My Life on the Road
My Life on the Road was a roller coaster for me. I spent most of the time furiously highlighting and jotting down passages, part of the time not caring about the stories she told, and the other part feeling guilty for not caring because clearly Gloria Steinem is a woman from which I can learn so much.
Before I delve into my likely wordy review of her latest memoir, a few notes on Gloria Steinem and why we chose this book. Steinem is easily one of most recognizable faces in the modern feminist movement, and the founder of Ms. Magazine. Like us at Lady Hustle, she hoped to inspire women to be themselves, but maintain a constant desire to fight for equal rights for all. She spent almost all of her youth and adult life traveling, thanks to her father's nomadic lifestyle. This gave her the opportunity to spend time with nearly every sort of person in the U.S., and develop ideas of freedom that seemed unattainable to some.
And yes, we've heard her comment about why women might decide to support Bernie Sanders over Hillary Clinton. We did not like it. But everyone makes mistakes.
When I first began reading MLOTR, I couldn't turn the pages fast enough, and dreaded putting it down. A life traveling from one town to the next? How romantic! The dream. The snippets of knowledge that are so eloquently written in this book made my bleeding, feminist heart beat wildly. This was the book for me.
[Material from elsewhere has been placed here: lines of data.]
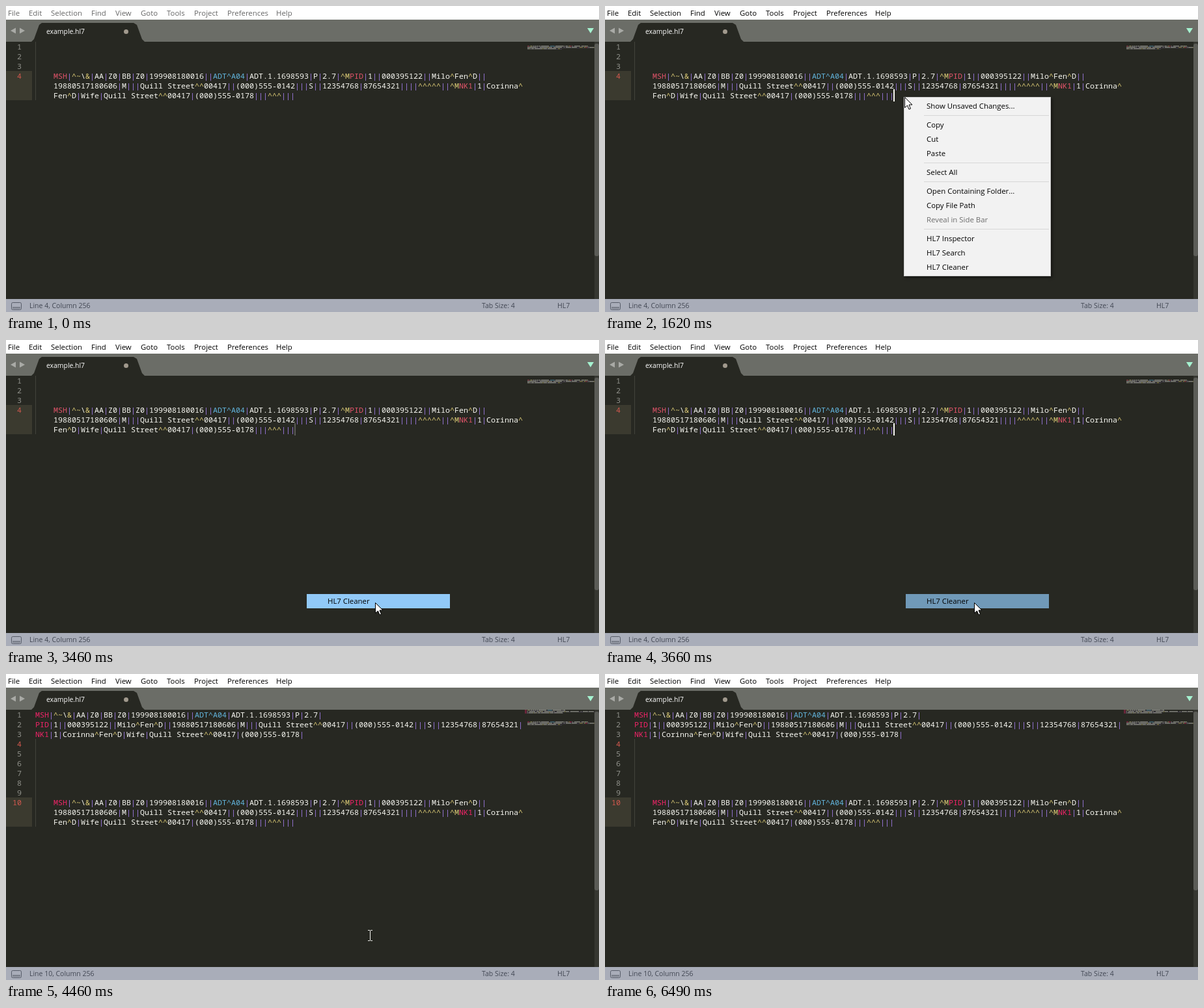
An HTML page with a canvas that plays this animation: 911 by 471 pixels, repeating every 6.69 s.

```html
<!DOCTYPE html>
<html lang="en">
<head>
<meta charset="utf-8">
<title>HL7 Cleaner</title>
<style>
html, body { margin: 0; height: 100%; overflow: hidden; background: #272822; }
canvas { display: block; }
</style>
</head>
<body>
<canvas id="stage" width="911" height="471"></canvas>
<script>
const ctx = document.getElementById('stage').getContext('2d');
const LOOP = 6690, STEPS = 33, CHAR = 7, ROW = 15;
const MONO = '11.667px "Noto Sans Mono", monospace';
const ui = size => `${size}px "Open Sans", sans-serif`;

const header = 'MSH|^~\\&|AA|Z0|BB|Z0|199908180016||ADT^A04|ADT.1.1698593|P|2.7|';
const patient = 'PID|1||000395122||Milo^Fen^D||';
const details = '19880517180606|M|||Quill Street^^00417||(000)555-0142|||S||12354768|87654321|';
const raw = [
  header + '^M' + patient,
  details + '|||^^^^^||^MNK1|1|Corinna^',
  'Fen^D|Wife|Quill Street^^00417|(000)555-0178|||^^^|||'
];
const cleaned = [header, patient + details, 'NK1|1|Corinna^Fen^D|Wife|Quill Street^^00417|(000)555-0178|'];

const menuBar = [['File', 3], ['Edit', 35], ['Selection', 69], ['Find', 131], ['View', 168], ['Goto', 207],
  ['Tools', 247], ['Project', 289], ['Preferences', 340], ['Help', 415]];
const contextMenu = [['Show Unsaved Changes...', 154], ['Copy', 183], ['Cut', 205], ['Paste', 227],
  ['Select All', 256], ['Open Containing Folder...', 285], ['Copy File Path', 307],
  ['Reveal in Side Bar', 329], ['HL7 Inspector', 358], ['HL7 Search', 380], ['HL7 Cleaner', 402]];

// Mouse stops: step, x, y
const mouseStops = [[1, 637, 409], [6, 461, 141], [8, 460, 140], [12, 562, 370], [15, 567, 403],
  [18, 567, 404], [19, 559, 402], [23, 559, 402], [24, 557, 400], [25, 557, 400], [31, 688, 474]];

function rect(color, x, y, w, h) {
  ctx.fillStyle = color;
  ctx.fillRect(x, y, w, h);
}

function text(str, x, y, color, font, align = 'left') {
  ctx.font = font;
  ctx.fillStyle = color;
  ctx.textAlign = align;
  ctx.fillText(str, x, y);
}

function polygon(color, points, stroke) {
  ctx.beginPath();
  points.forEach(([x, y]) => ctx.lineTo(x, y));
  ctx.closePath();
  ctx.fillStyle = color;
  ctx.fill();
  if (stroke) {
    ctx.strokeStyle = stroke;
    ctx.lineWidth = 1;
    ctx.stroke();
  }
}

function tokenColor(token, red) {
  if (/^(MSH|PID|NK1)$/.test(token)) return red;
  if (token === 'ADT^A04') return '#62b4dc';
  if (token === '|') return '#a07be8';
  return /^[\^~&]/.test(token) ? '#e0cf78' : '#f8f8f2';
}

function codeLine(str, x, row, red) {
  const mapX = 797 + (x - 45) / CHAR, mapY = 55 + row.map * 2;
  let i = 0;
  for (const token of str.match(/MSH|PID|NK1|ADT\^A04|\^M|[|^~&]|[^|^~&]+/g)) {
    const color = tokenColor(token, red);
    text(token, x + i * CHAR, row.y + 4, color, MONO);
    ctx.globalAlpha = 0.42;
    if (token !== '|') rect(color, mapX + i, mapY, token.length, 1);
    ctx.globalAlpha = 0.22;
    rect(color, mapX + i, mapY + 1, token.length, 1);
    ctx.globalAlpha = 1;
    i += token.length;
  }
}

const rowAt = n => ({ y: 63 + n * ROW, map: n });

function drawEditor(done, caret) {
  const last = done ? 10 : 4;
  const red = done ? '#f02468' : '#e2546a';
  const top = 55 + (last - 1) * ROW;
  rect('#272822', 0, 55, 911, 396);
  rect('#3b3a2f', 0, top, 40, 45);
  const guideTop = done ? 100 : 55;
  rect('#42433b', 45, guideTop, 1, top + 45 - guideTop);
  for (let n = 1; n <= last; n++) {
    const active = n === 4 || n === last;
    text(n, 24, 52 + n * ROW, active ? '#d2584e' : '#90918b', MONO, 'right');
  }
  if (done) cleaned.forEach((line, i) => codeLine(line, 45, rowAt(i), red));
  raw.forEach((line, i) => codeLine(line, 73, rowAt(last - 1 + i), red));
  rect(`rgba(248,248,242,${caret})`, 443, top + 28, 2, 19);
  rect('#363731', 904, 55, 7, 396);
  ctx.fillStyle = '#5b5c57';
  ctx.beginPath();
  ctx.roundRect(904, 58, 7, done ? 275 : 327, 3);
  ctx.fill();
}

function drawChrome(focused, line) {
  rect('#fff', 0, 0, 911, 21);
  menuBar.forEach(([label, x]) => text(label, x, 15, focused ? '#000' : '#666', ui(11.4)));
  rect('#6b6d67', 0, 21, 911, 34);
  polygon('#272822', [[39, 55], [43, 51], [51, 29], [55, 26], [196, 26], [201, 29], [209, 51], [213, 55]]);
  polygon('#a9aaa6', [[7, 38], [15, 33.5], [15, 42.5]]);
  polygon('#a9aaa6', [[29, 38], [21, 33.5], [21, 42.5]]);
  polygon('#a5f2d0', [[893, 34], [903, 34], [898, 42]]);
  text('example.hl7', 62, 43, '#fff', ui(10.4));
  ctx.fillStyle = '#a1998d';
  ctx.beginPath();
  ctx.arc(184.5, 39.5, 3.5, 0, 7);
  ctx.fill();

  rect('#a9adb9', 0, 451, 911, 20);
  ctx.strokeStyle = '#555a66';
  ctx.lineWidth = 1;
  ctx.beginPath();
  ctx.roundRect(8.5, 456.5, 15, 11, 2);
  ctx.stroke();
  rect('#7d828d', 10, 463, 12, 3);
  const status = (str, x) => text(str, x, 465, '#434854', ui(10.5));
  status(`Line ${line}, Column 256`, 36);
  status('Tab Size: 4', 731);
  status('HL7', 847);
}

function drawContextMenu(mouseY) {
  ctx.save();
  ctx.shadowColor = 'rgba(0,0,0,.5)';
  ctx.shadowBlur = 4;
  ctx.shadowOffsetX = ctx.shadowOffsetY = 2;
  rect('#ccc', 459, 140, 226, 276);
  ctx.restore();
  rect('#f2f2f2', 460, 141, 224, 274);
  [168, 241, 270, 343].forEach(y => rect('#d7d7d7', 490, y, 192, 1));
  for (const [label, y] of contextMenu) {
    const disabled = label.startsWith('Reveal');
    if (!disabled && mouseY > 143 && Math.abs(mouseY - y) <= 11) rect('#91c9f7', 462, y - 11, 220, 22);
    text(label, 494, y + 4, disabled ? '#6d6d6d' : '#000', ui(11.4));
  }
}

function mouseAt(step) {
  const i = mouseStops.findIndex(stop => stop[0] >= step);
  if (step < 1 || i < 0) return null;
  const [s1, x1, y1] = mouseStops[i], [s0, x0, y0] = mouseStops[Math.max(0, i - 1)];
  const k = s1 === s0 ? 1 : (step - s0) / (s1 - s0);
  return [Math.round(x0 + (x1 - x0) * k), Math.round(y0 + (y1 - y0) * k)];
}

function drawArrow(x, y) {
  const shape = [[0, 0], [0, 16], [4, 12.5], [6.5, 18.5], [9, 17.5], [6.5, 11.5], [11.5, 11.5]];
  polygon('#fff', shape.map(([dx, dy]) => [x + dx + 0.5, y + dy + 0.5]), '#000');
}

function drawBeam(x, y) {
  rect('#f4f4f0', x, y - 7, 1, 15);
  for (const edge of [y - 8, y + 8]) {
    rect('#f4f4f0', x - 3, edge, 3, 1);
    rect('#f4f4f0', x + 1, edge, 3, 1);
  }
}

function caretAlpha(step) {
  if (step < 7 || step === 32) return 0;
  if ([9, 12, 17, 20, 26].includes(step)) return 0.25;
  return [7, 8, 13, 14, 18, 19, 24, 25, 29, 30, 31].includes(step) ? 1 : 0;
}

function draw(time) {
  const step = Math.floor((time % LOOP + 4) * STEPS / LOOP) % STEPS;
  const done = step >= 19;
  const mouse = mouseAt(step);
  drawEditor(done, caretAlpha(step));
  drawChrome(step >= 7, done ? 10 : 4);
  if (step >= 8 && step < 17) drawContextMenu(mouse[1]);
  if (step === 17 || step === 18) {
    rect(step === 17 ? '#91c9f7' : '#7099b8', 462, 391, 220, 22);
    text('HL7 Cleaner', 494, 406, '#000', ui(11.4));
  }
  if (mouse) {
    const arrow = (step >= 8 && step < 19) || mouse[1] > 450;
    (arrow ? drawArrow : drawBeam)(...mouse);
  }
}

const start = performance.now();
function tick() {
  draw(performance.now() - start);
  requestAnimationFrame(tick);
}
tick();
</script>
</body>
</html>
```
As the memoir progressed, however, hearing Steinem discuss her relationship with her parents was unsettling. I often had to remind myself of her age, and the time period in which she was raised. There is nothing exciting to me about an 8-year-old child not attending school; it's just sad. Her recount was certainly fascinating, but made me wonder how much of it was fact, and how much was embellished for the sake of story telling.
It wasn't long before Steinem roped me back in with facts about the pay gap and reproductive rights. Her writing had me excitedly reading paragraphs out loud to any of my poor friends who happened to be sitting near me at the time. I was inspired and engaged, not to mention fed up with injustice. I felt the passion she emanated, and absorbed it into my own feminist desires.
Unfortunately the flame Steinem's writing ignited in me was not always strong, and had a tendency to flicker and burn out. As much as I hate to admit it, some of her stories that I should have found fascinating I instead found myself rushing to get through. I hated that this was true, but reading her stories about giving a homily and the Pope forbidding such an occurrence, or working for Hillary Clinton's campaign felt like name checking, more than anything. While Steinem has had an extremely successful and interesting life, I fear that sometimes her humility was lacking in writing this memoir. Perhaps I would have enjoyed these stories more if it were about Steinem, but written by someone else.
Of course my aversion to her taking credit for her own actions and their subsequent effects made me question my judgment. Why shouldn't she be proud to claim the clearly profound impact she had on the modern feminist movement? This woman is one of the most well-known leaders of our fight for equality, but I can't stand to read her sharing stories of those times. I had to ask myself, if this were a man talking about his accomplishments, would I feel the same way? I'm honestly not sure, but I'll certainly be reading a male's autobiography to find out.
In the end, I found myself losing interest in My Life on the Road. Perhaps it was the length, perhaps it was my busy schedule, perhaps it was simply my desire to read something new. When I finally did close the electronic back cover (ebooks!), I was glad. Not because it was over, but because I had read it. And ever since, I've found myself craving more information about female leaders, and the feminist movement I hold so closely to my heart. So I suppose Steinem was successful: she motivated me to learn about more women. Their risks, their failures, their successes. Because the more I know about our history, the smoother my journey will become.
Writing this book at the age of 81 could not have been easy. Every piece of her journey was told with such detail. I can only imagine Steinem spending hours dissecting her old notebooks and journals from decades past. Every chapter brought new unbelievable recollection to her time spent on the road. I hope I have even half of her intellect when I'm her age. There's a few things we could all learn by reading My Life on the Road, but the most important was the book's overarching theme: our differences make human kind beautiful, but should not lessen our rights.